JUser: :_load: Unable to load user with ID: 52004
JUser: :_load: Unable to load user with ID: 52

Estimated reading time: 1 minute, 42 seconds

StabilizeA comment to us from a large supply chain “hub”: “The GXS mess shows how fragile everything is in the supply chain. Stakeholders (suppliers, manufacturers, distributors) do not control their own destiny if they are using an EDI Provider”.

There is an imbalance of power: end users should have control over the supply chain. Is it time for them to move to their own inside system which they control? What can stakeholders do? They don't want to support everything (re-invent the Internet or something counter-productive like that). Yes, they have an alternative to run everything over an AS2 setup. They just don't want outsourcers making the rules.

One view of the current state of affairs is that interconnects are too “black box,” and that VANs “grudgingly cooperate” instead of proactively advancing the science.

Some of the possible steps to correct this mess include:

  1. Creating industry standards for ID and Interconnect Registration (real business rules, not just forms)

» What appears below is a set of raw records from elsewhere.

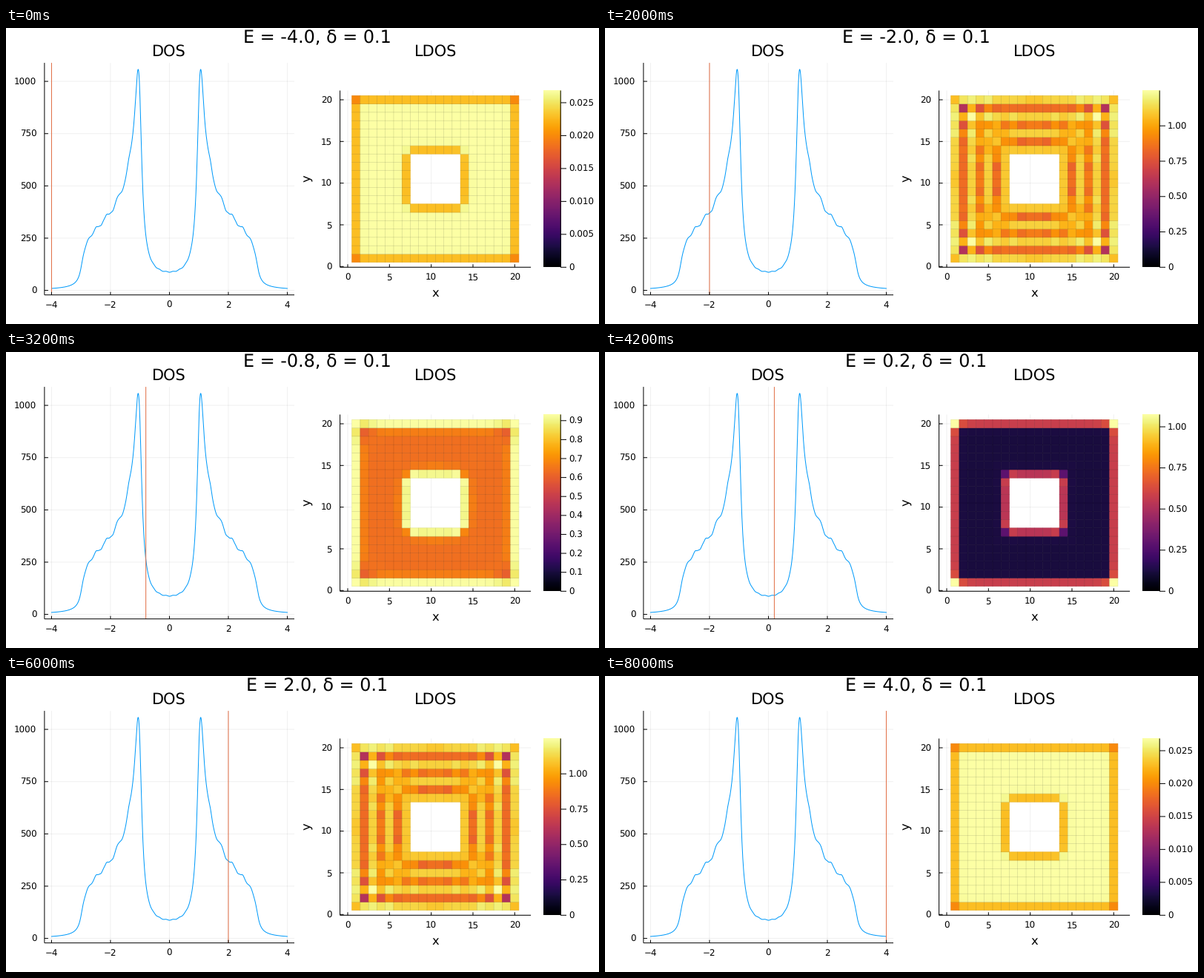
Write a matplotlib script that moves like this. It is 800 by 400 pixels and loops after 8.1 s.

```python
import math

import matplotlib.pyplot as plt
import numpy as np
from matplotlib.animation import FuncAnimation
from matplotlib.collections import LineCollection, PolyCollection

plt.rcParams.update({"font.family": "DejaVu Sans", "text.hinting": "none"})

WIDTH, HEIGHT, DPI = 800, 400, 100
PX = 72 / DPI
DELTA = 0.1
FRAMES = 81
BLUE, ORANGE = "#009afa", "#e26f46"
TICK_SIZE, LABEL_SIZE, TITLE_SIZE, HEAD_SIZE = (s * 1.075 for s in (8, 11, 14, 16))

# Two-band Chern insulator on a 20 x 20 square lattice with a 6 x 6 hole.
sites = [(x, y) for y in range(1, 21) for x in range(1, 21)
         if not (8 <= x <= 13 and 8 <= y <= 13)]
index = {site: i for i, site in enumerate(sites)}
sx = np.array([[0, 1], [1, 0]], complex)
sy = np.array([[0, -1j], [1j, 0]])
sz = np.diag([1, -1]).astype(complex)


def shift(dx, dy):
    hop = np.zeros((len(sites), len(sites)))
    for (x, y), i in index.items():
        j = index.get((x + dx, y + dy))
        if j is not None:
            hop[j, i] = 1
    return hop


hopping = np.kron(shift(1, 0), (sz - 1j * sx) / 2) + np.kron(shift(0, 1), (sz - 1j * sy) / 2)
hamiltonian = np.kron(np.eye(len(sites)), sz) + hopping + hopping.conj().T
levels, states = np.linalg.eigh(hamiltonian)
weights = (np.abs(states) ** 2).reshape(len(sites), 2, -1).sum(axis=1)


def spectrum(energy):
    return DELTA / ((energy - levels) ** 2 + DELTA ** 2)


fig = plt.figure(figsize=(WIDTH / DPI, HEIGHT / DPI), dpi=DPI, facecolor="white")
ax = fig.add_axes([0, 0, 1, 1])


def dos_x(energy):
    return 220.47 + 39.75 * energy


def dos_y(value):
    return 354.6 - 0.2825 * value


def map_x(x):
    return 461 + 11.265 * x


def map_y(y):
    return 322.3 - 11.265 * y


def segment(x0, y0, x1, y1, color="black", zorder=5):
    ax.plot([x0, x1], [y0, y1], color=color, lw=PX, snap=False,
            solid_capstyle="butt", zorder=zorder)


def label(x, y, text, size=TICK_SIZE, ha="center", **kwargs):
    return ax.text(x, y, text, fontsize=size, ha=ha, va="baseline", zorder=6, **kwargs)


def frame_axes(left, right, top, bottom, xticks, yticks, to_x, to_y):
    grid = (0, 0, 0, 0.06)
    for value in xticks:
        x = to_x(value)
        segment(x, top, x, bottom, grid, 0)
        segment(x, bottom - 4, x, bottom)
        label(x, bottom + 17.4, str(value).replace("-", "\u2212"))
    for value in yticks:
        y = to_y(value)
        segment(left, y, right, y, grid, 0)
        segment(left, y, left + 5, y)
        label(left - 10.5, y + 4.4, str(value), ha="right")
    segment(left, top, left, bottom)
    segment(left, bottom, right, bottom)


frame_axes(51.9, 389, 47.1, 360.7, range(-4, 5, 2), range(0, 1001, 250), dos_x, dos_y)
frame_axes(450.6, 708.1, 84.5, 323.3, range(0, 21, 5), range(0, 21, 5), map_x, map_y)
label(220.2, 37.7, "DOS", TITLE_SIZE)
label(579.3, 37.7, "LDOS", TITLE_SIZE)
label(579.3, 363, "x", LABEL_SIZE)
ax.text(407, 203, "y", fontsize=LABEL_SIZE, rotation=90, ha="center", va="center")
heading = label(420, 20.3, "", HEAD_SIZE)

energies = np.linspace(-4, 4, 801)
ax.plot(dos_x(energies), [dos_y(spectrum(e).sum()) for e in energies],
        color=BLUE, lw=PX, zorder=3)
marker, = ax.plot([], [], color=ORANGE, lw=PX, snap=False,
                  solid_capstyle="butt", zorder=4)

corners = [(-0.5, -0.5), (0.5, -0.5), (0.5, 0.5), (-0.5, 0.5)]
cells = [[(map_x(x + dx), map_y(y + dy)) for dx, dy in corners] for x, y in sites]
heat = PolyCollection(cells, cmap="inferno", edgecolors="face", linewidths=0.5 * PX,
                      snap=False, zorder=2)
ax.add_collection(heat)
ax.add_collection(PolyCollection(cells, facecolors="none", edgecolors=(0, 0, 0, 0.1),
                                 linewidths=0.5 * PX, snap=False, zorder=2.5))

BAR_LEFT, BAR_RIGHT, BAR_TOP, BAR_BOTTOM = 724.5, 748.2, 84.5, 323.3
ax.imshow(np.linspace(1, 0, 256)[:, None], cmap="inferno", aspect="auto",
          extent=(BAR_LEFT, BAR_RIGHT, BAR_BOTTOM, BAR_TOP), zorder=2)
segment(BAR_RIGHT, BAR_TOP, BAR_RIGHT, BAR_BOTTOM)
bar_ticks = LineCollection([], colors="black", linewidths=PX, snap=False, zorder=5)
ax.add_collection(bar_ticks)
bar_labels = [label(759, 0, "", ha="left") for _ in range(12)]

ax.set_xlim(0, WIDTH)
ax.set_ylim(HEIGHT, 0)
ax.axis("off")


def tick_step(top):
    """Spacing of the colour bar ticks and the decimals of their labels."""
    power = math.floor(math.log10(top))
    factor = top / 10 ** power
    unit, digits = ((1, 0) if factor > 5 else (0.5, 1) if factor > 2.5
                    else (0.25, 2) if factor > 1 else (0.1, 1))
    return unit * 10.0 ** power, max(0, digits - power)


def update(frame):
    energy = (frame - 40) / 10
    ldos = weights @ spectrum(energy)
    top = ldos.max()
    heading.set_text(f"E = {energy:.1f}, \u03b4 = 0.1")
    marker.set_data([dos_x(energy)] * 2, [47.1, 360.7])
    heat.set_array(ldos)
    heat.set_clim(0, top)

    step, decimals = tick_step(top)
    marks = []
    for i, text in enumerate(bar_labels):
        value = i * step
        if value > top:
            text.set_text("")
            continue
        y = BAR_BOTTOM - (BAR_BOTTOM - BAR_TOP) * value / top
        marks.append([(BAR_RIGHT, y), (756, y)])
        text.set_text(f"{value:.{decimals}f}" if i else "0")
        text.set_y(y + 4.4)
    bar_ticks.set_segments(marks)
    return heading, marker, heat, bar_ticks, *bar_labels


anim = FuncAnimation(fig, update, frames=FRAMES, interval=100, repeat=True, repeat_delay=0)
plt.show()
```
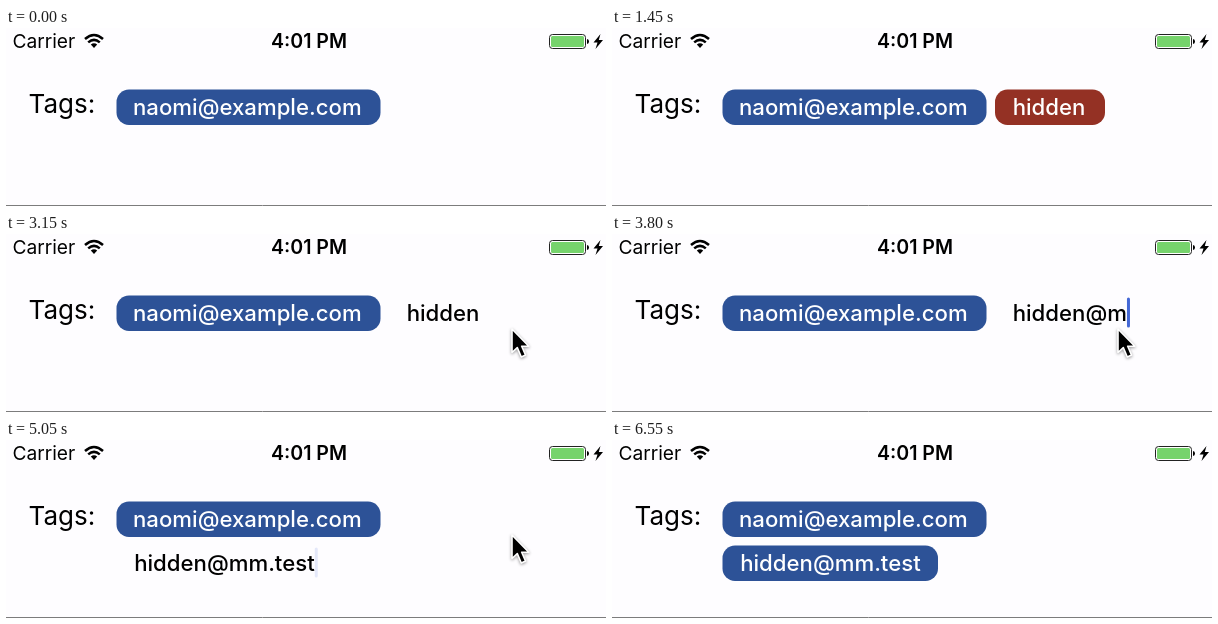
Animation, 600 px wide and 178 px high, one loop 6.6 s. Source, as an HTML page:

```html
<!DOCTYPE html>
<html lang="en">
<head>
<meta charset="utf-8">
<title>Tag field</title>
<style>
  html, body { margin: 0; width: 100%; height: 100%; overflow: hidden; background: #fefdff; }
  svg { display: block; width: 600px; height: 178px; font-family: Inter, Roboto, sans-serif; }
  .tag { font-size: 22.2px; font-weight: 500; white-space: pre; }
</style>
</head>
<body>
<svg viewBox="0 0 600 178">
  <g id="status">
    <text x="6.500" y="20" font-size="19.2">Carrier</text>
    <text x="303" y="20" font-size="19.6" font-weight="600" text-anchor="middle">4:01 PM</text>
    <g fill="none" stroke="#000" stroke-width="2.500">
      <path d="M79 11Q88 3 97 11M82.200 14.400Q88 9.400 93.800 14.400"/>
      <path d="M84.800 16.600Q88 14 91.200 16.600L88 20Z" fill="#000" stroke="none"/>
    </g>
    <rect x="543.500" y="6.500" width="36" height="14" rx="3" fill="#fff" stroke="#222"/>
    <rect x="545" y="8" width="33" height="11" rx="1.500" fill="#76d36c"/>
    <path d="M581 11q2 .4 2 2.500t-2 2.500z"/>
    <path d="M594.500 6l-7 8.400h4l-2 6.600 7.500-9h-4.200z"/>
  </g>
  <text x="22.500" y="85" font-size="26">Tags:</text>
  <rect x="110.500" y="61.500" width="264" height="35.500" rx="12.500" fill="#2d5297"/>
  <text class="tag" x="127" y="87" fill="#fff">naomi@example.com</text>
  <rect id="pill" height="35.500" rx="12.500"/>
  <text id="entry" class="tag"></text>
  <rect id="caret" width="3" height="30" rx="1.500" fill="#4468d6"/>
  <path d="M0 177.500H600" stroke="#7c7c7c"/>
  <path id="pointer" d="M0 0V23.500L5.300 18.600L9.300 28L13.600 26.100L9.700 17.200H16.800Z"
        stroke="#fff" stroke-width="1.600" stroke-linejoin="round"
        style="filter: drop-shadow(0 1px 1.500px #0006)"/>
</svg>
<script>
const [pill, entry, caret, pointer] =
  ['pill', 'entry', 'caret', 'pointer'].map(id => document.getElementById(id));

const LOOP = 6600, STEP = 50;
const WORD = 'hidden', TAIL = '@mm.test';

// Moments of the story, in ms.
const FOCUS = 50, TYPE = 150, TAGGED = 950;
const ENTER = 1750, PRESS = 2300, EDIT = 2500;
const APPEND = 3600, WRAP = 4250, DONE = 5150, LEAVE = 5500, GONE = 5650;
const WORD_PACE = 110, TAIL_PACE = 130;

const clamp = v => Math.max(0, Math.min(1, v));
const progress = (t, from, to) => clamp((t - from) / (to - from));
const ease = p => p * p * (3 - 2 * p);

function set(el, attrs) {
  for (const name in attrs) el.setAttribute(name, attrs[name]);
}

// Number of keys pressed by time t, for a run of keys at an even pace.
const keys = (t, start, pace, max) =>
  Math.max(0, Math.min(max, Math.floor((t - start) / pace) + 1));
const wordKeys = t => keys(t, TYPE, WORD_PACE, WORD.length);
const tailKeys = t => keys(t, APPEND, TAIL_PACE, TAIL.length);
const countAt = t => wordKeys(t) + tailKeys(t);

// Time of the latest key or focus; the caret blink restarts there.
function lastInput(t) {
  if (tailKeys(t)) return APPEND + (tailKeys(t) - 1) * TAIL_PACE;
  if (t >= EDIT) return EDIT;
  return wordKeys(t) ? TYPE + (wordKeys(t) - 1) * WORD_PACE : FOCUS;
}

// Solid, fade out, dark, fade in, once a second.
function blink(age) {
  const phase = age % 1000;
  return Math.max(1 - progress(phase, 350, 570), progress(phase, 850, 1000));
}

function drawEntry(t) {
  const second = t >= WRAP;
  const left = second ? 110.5 : 383;
  const top = second ? 105.5 : 61.5;
  const textX = left + 17.7;
  const red = t >= TAGGED && t < EDIT;
  const blue = t >= DONE;

  set(pill, {
    x: left, y: top, width: second ? 215.5 : 110,
    fill: blue ? '#2d5297' : t < PRESS ? '#943124' : '#8c2d21',
    visibility: red || blue ? 'visible' : 'hidden'
  });

  entry.textContent = (WORD + TAIL).slice(0, countAt(t));
  set(entry, { x: textX, y: top + 25.5, fill: red || blue ? '#fff' : '#000' });

  // The caret trails the newest character by one step.
  const before = countAt(t - STEP);
  const width = before ? entry.getSubStringLength(0, before) : 0;
  const editing = t >= FOCUS && !red && !blue;
  set(caret, { x: textX + width, y: top + 2, opacity: editing ? blink(t - lastInput(t)) : 0 });
}

function drawPointer(t) {
  const enter = ease(progress(t, ENTER, 2150));
  const settle = ease(progress(t, 2350, 2700));
  const leave = progress(t, LEAVE, GONE);
  const x = 479 + 21 * enter + 6 * settle - 27 * leave;
  const y = 180 - 95 * enter + 10 * settle + 85 * leave;
  set(pointer, {
    transform: `translate(${x} ${y})`,
    visibility: t > ENTER && t < GONE ? 'visible' : 'hidden'
  });
}

function tick() {
  const t = Math.floor(performance.now() % LOOP / STEP) * STEP;
  drawEntry(t);
  drawPointer(t);
  requestAnimationFrame(tick);
}
tick();
</script>
</body>
</html>
```
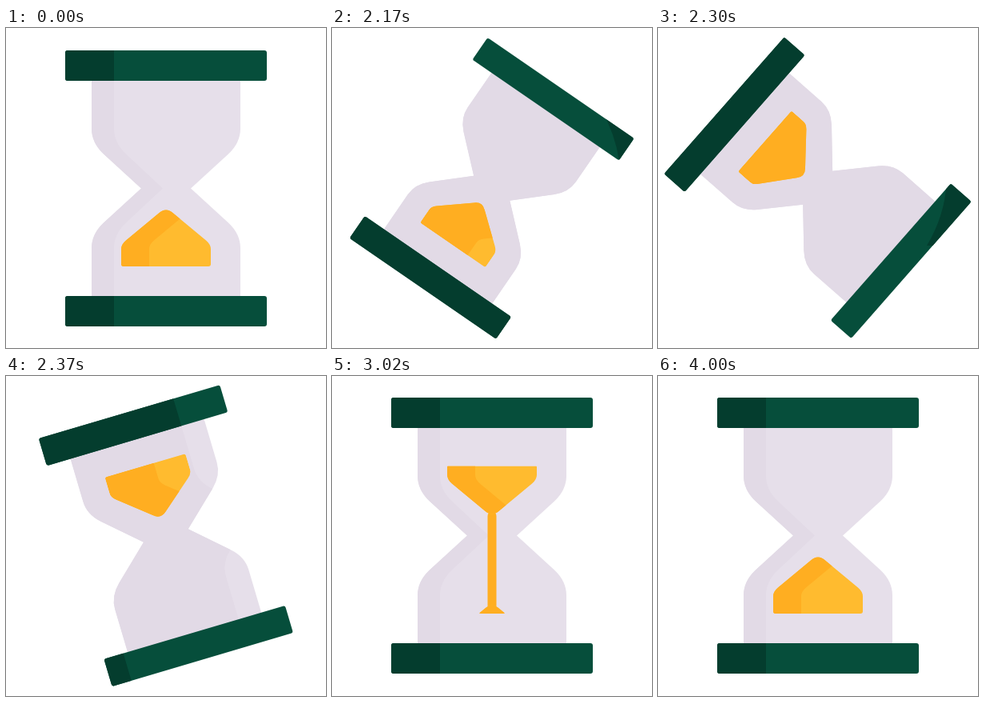
Animation of 400 by 400 pixels, one loop 4020 ms. Source, as an HTML page with a canvas:

```html
<!DOCTYPE html>
<html lang="en">
<head>
<meta charset="utf-8">
<title>Hourglass</title>
<style>
  html, body { margin: 0; width: 100%; height: 100%; overflow: hidden; background: #fff; }
  canvas { display: block; }
</style>
</head>
<body>
<canvas id="stage" width="400" height="400"></canvas>
<script>
const LOOP = 4020;
const BAR = ['#064e3b', '#043d2e'];
const GLASS = ['#e6dfea', '#e2dae6'];
const SAND = ['#ffbb2f', '#ffae21'];
const ctx = document.getElementById('stage').getContext('2d');

const clamp = (v, lo = 0, hi = 1) => Math.min(hi, Math.max(lo, v));
const smooth = u => u * u * (3 - 2 * u);
const cubicInOut = u => u < .5 ? 4 * u ** 3 : 1 - 4 * (1 - u) ** 3;

function scoped(draw) {
  ctx.save();
  draw();
  ctx.restore();
}

// All shapes are centred on the neck of the hourglass.
function glassPath() {
  const p = new Path2D();
  p.moveTo(-93, -136);
  p.lineTo(-93, -75);
  p.quadraticCurveTo(-93, -57, -78, -43);
  p.lineTo(-31, 0);
  p.lineTo(-78, 43);
  p.quadraticCurveTo(-93, 57, -93, 75);
  p.lineTo(-93, 136);
  p.lineTo(93, 136);
  p.lineTo(93, 75);
  p.quadraticCurveTo(93, 57, 78, 43);
  p.lineTo(31, 0);
  p.lineTo(78, -43);
  p.quadraticCurveTo(93, -57, 93, -75);
  p.lineTo(93, -136);
  p.closePath();
  return p;
}

function glassShade(dx) {
  const p = new Path2D();
  p.moveTo(-200, -140);
  p.lineTo(dx - 93, -140);
  p.lineTo(dx - 93, -75);
  p.quadraticCurveTo(dx - 93, -57, dx - 78, -43);
  p.lineTo(dx - 32, 0);
  p.lineTo(dx - 78, 43);
  p.quadraticCurveTo(dx - 93, 57, dx - 93, 75);
  p.lineTo(dx - 93, 140);
  p.lineTo(-200, 140);
  return p;
}

function barPath(side) {
  const p = new Path2D();
  p.roundRect(-126, side < 0 ? -172.5 : 134.5, 252, 38, 3);
  return p;
}

function pilePath() {
  const p = new Path2D();
  p.moveTo(-56, 98);
  p.lineTo(-56, 76);
  p.quadraticCurveTo(-56, 70, -50, 65);
  p.lineTo(-9, 31);
  p.quadraticCurveTo(0, 23, 9, 31);
  p.lineTo(50, 65);
  p.quadraticCurveTo(56, 70, 56, 76);
  p.lineTo(56, 98);
  return p;
}

function pileShade(dx) {
  const p = new Path2D();
  p.moveTo(-99, 99);
  p.lineTo(dx - 56, 99);
  p.lineTo(dx - 56, 76);
  p.quadraticCurveTo(dx - 56, 70, dx - 50, 65);
  p.lineTo(dx, 23.5);
  p.lineTo(-99, 23);
  return p;
}

function shaded(shape, shade, [light, dark]) {
  ctx.fillStyle = light;
  ctx.fill(shape);
  scoped(() => {
    ctx.clip(shape);
    ctx.fillStyle = dark;
    ctx.fill(shade);
  });
}

function edgeShade(x) {
  const p = new Path2D();
  p.rect(-200, -200, x + 200, 400);
  return p;
}

// Dark tip on the right of the stage while the glass is turning.
function drawTip(bar) {
  scoped(() => {
    ctx.clip(bar);
    ctx.resetTransform();
    ctx.fillStyle = BAR[1];
    ctx.beginPath();
    ctx.moveTo(336, 100);
    ctx.quadraticCurveTo(385, 190, 336, 272);
    ctx.lineTo(400, 272);
    ctx.lineTo(400, 100);
    ctx.fill();
  });
}

// side: 1 bottom, -1 top; drop lowers the pile, cut trims its flat edge.
function drawSand(side, drop, cut, shade) {
  const half = Math.min(56 - .22 * drop, 50 - (cut - 32.5) * 1.206);
  if (cut >= 71 || half <= 0) return;
  scoped(() => {
    ctx.scale(1, side);
    ctx.translate(0, drop);
    ctx.beginPath();
    ctx.roundRect(-half, 0, 2 * half, 97.5 - cut, Math.max(0, 3 - (cut - drop) / 5));
    ctx.clip();
    shaded(pilePath(), pileShade(35 + shade), SAND);
  });
}

function drawStream(t) {
  const tip = Math.min(97.5, (t - 2570) * .5 - 4.5);
  const tail = Math.max(0, (t - 3850) * .5) - 30;
  if (t < 2534 || tail > 32) return;
  ctx.fillStyle = SAND[1];
  ctx.beginPath();
  ctx.roundRect(-5.5, tail, 11, tip - tail, 5.5);
  ctx.fill();
}

function render(t) {
  const deg = 180 * cubicInOut(clamp((t - 1965) / 567));
  const turned = deg > 90;
  const tilt = Math.min(deg, 180 - deg);
  const sweep = clamp(tilt / 30);
  const rad = deg * Math.PI / 180;
  const sin = Math.sin(rad), cos = Math.abs(Math.cos(rad));
  // Shrink so that the turning corners stay on the stage.
  const size = Math.min(1, 188 / (172 * cos + 126 * sin), 199 / (126 * cos + 172 * sin));

  ctx.fillStyle = '#fff';
  ctx.fillRect(0, 0, 400, 400);
  scoped(() => {
    ctx.translate(200, 200);
    ctx.rotate(turned ? rad - Math.PI : rad);
    ctx.scale(size, size);
    ctx.translate(0, turned ? -.5 : .5);

    shaded(glassPath(), glassShade(28 + 230 * sweep), GLASS);
    const first = barPath(turned ? 1 : -1);
    shaded(first, edgeShade(-65 - 62 * sweep), BAR);
    if (sweep === 1) drawTip(first);
    shaded(barPath(turned ? -1 : 1), edgeShade(-65 + 230 * sweep), BAR);

    const fallen = turned ? smooth(clamp((t - 2750) / 1100)) : 1;
    const shade = tilt * (turned ? 2 : 1.35);
    drawStream(t);
    drawSand(-1, 0, 71 * fallen, shade);
    drawSand(1, 71 * (1 - fallen), 71 * (1 - fallen), shade);
  });
}

const start = performance.now();
function tick() {
  render((performance.now() - start) % LOOP);
  requestAnimationFrame(tick);
}
tick();
</script>
</body>
</html>
```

  2. Recognize a requirement for directory services in a way such that VANs would need to transparently share their routing tables

  3. Agree on a standard for interconnection. For example, SPS Commerce (a VAN2) has a “transit agreement” with Loren Data (a SuperHub), but SPS Commerce has only a “Peering agreement” with Sterling Commerce (a traditional VAN). (From an end-user standpoint there is absolutely no difference between a VAN and a VAN2)

  4. Create a standardized method to track interchanges across networks and providers.

The object would be to create a stable environment not disrupted by “bullying”. The EDI service providers are really just “outsourced providers”. Consider a different situation; how long an office cleaning company would last as an outsourced provider with your company if they dictated what rooms they would clean and what rooms they would not clean?

Think about “risk management” for a moment. We categorize, classify and rank what we identify as “risks” to our supply chain. Could be weather-related, accidents, manpower-related like a strike, pirate ships off the African coast. Similarly, do we have “pirates” trying to control our supply chain? Last modified on Wednesday, 18 December 2013
Read 2998 times
Rate this item
(0 votes)

Visit other PMG Sites:

Template Settings


For each color, the params below will give default values
Tomato Green Blue Cyan Dark_Red Dark_Blue


Background Color
Text Color


Background Color


Select menu
Google Font
Body Font-size
Body Font-family
PMG360 is committed to protecting the privacy of the personal data we collect from our subscribers/agents/customers/exhibitors and sponsors. On May 25th, the European's GDPR policy will be enforced. Nothing is changing about your current settings or how your information is processed, however, we have made a few changes. We have updated our Privacy Policy and Cookie Policy to make it easier for you to understand what information we collect, how and why we collect it.
Ok Decline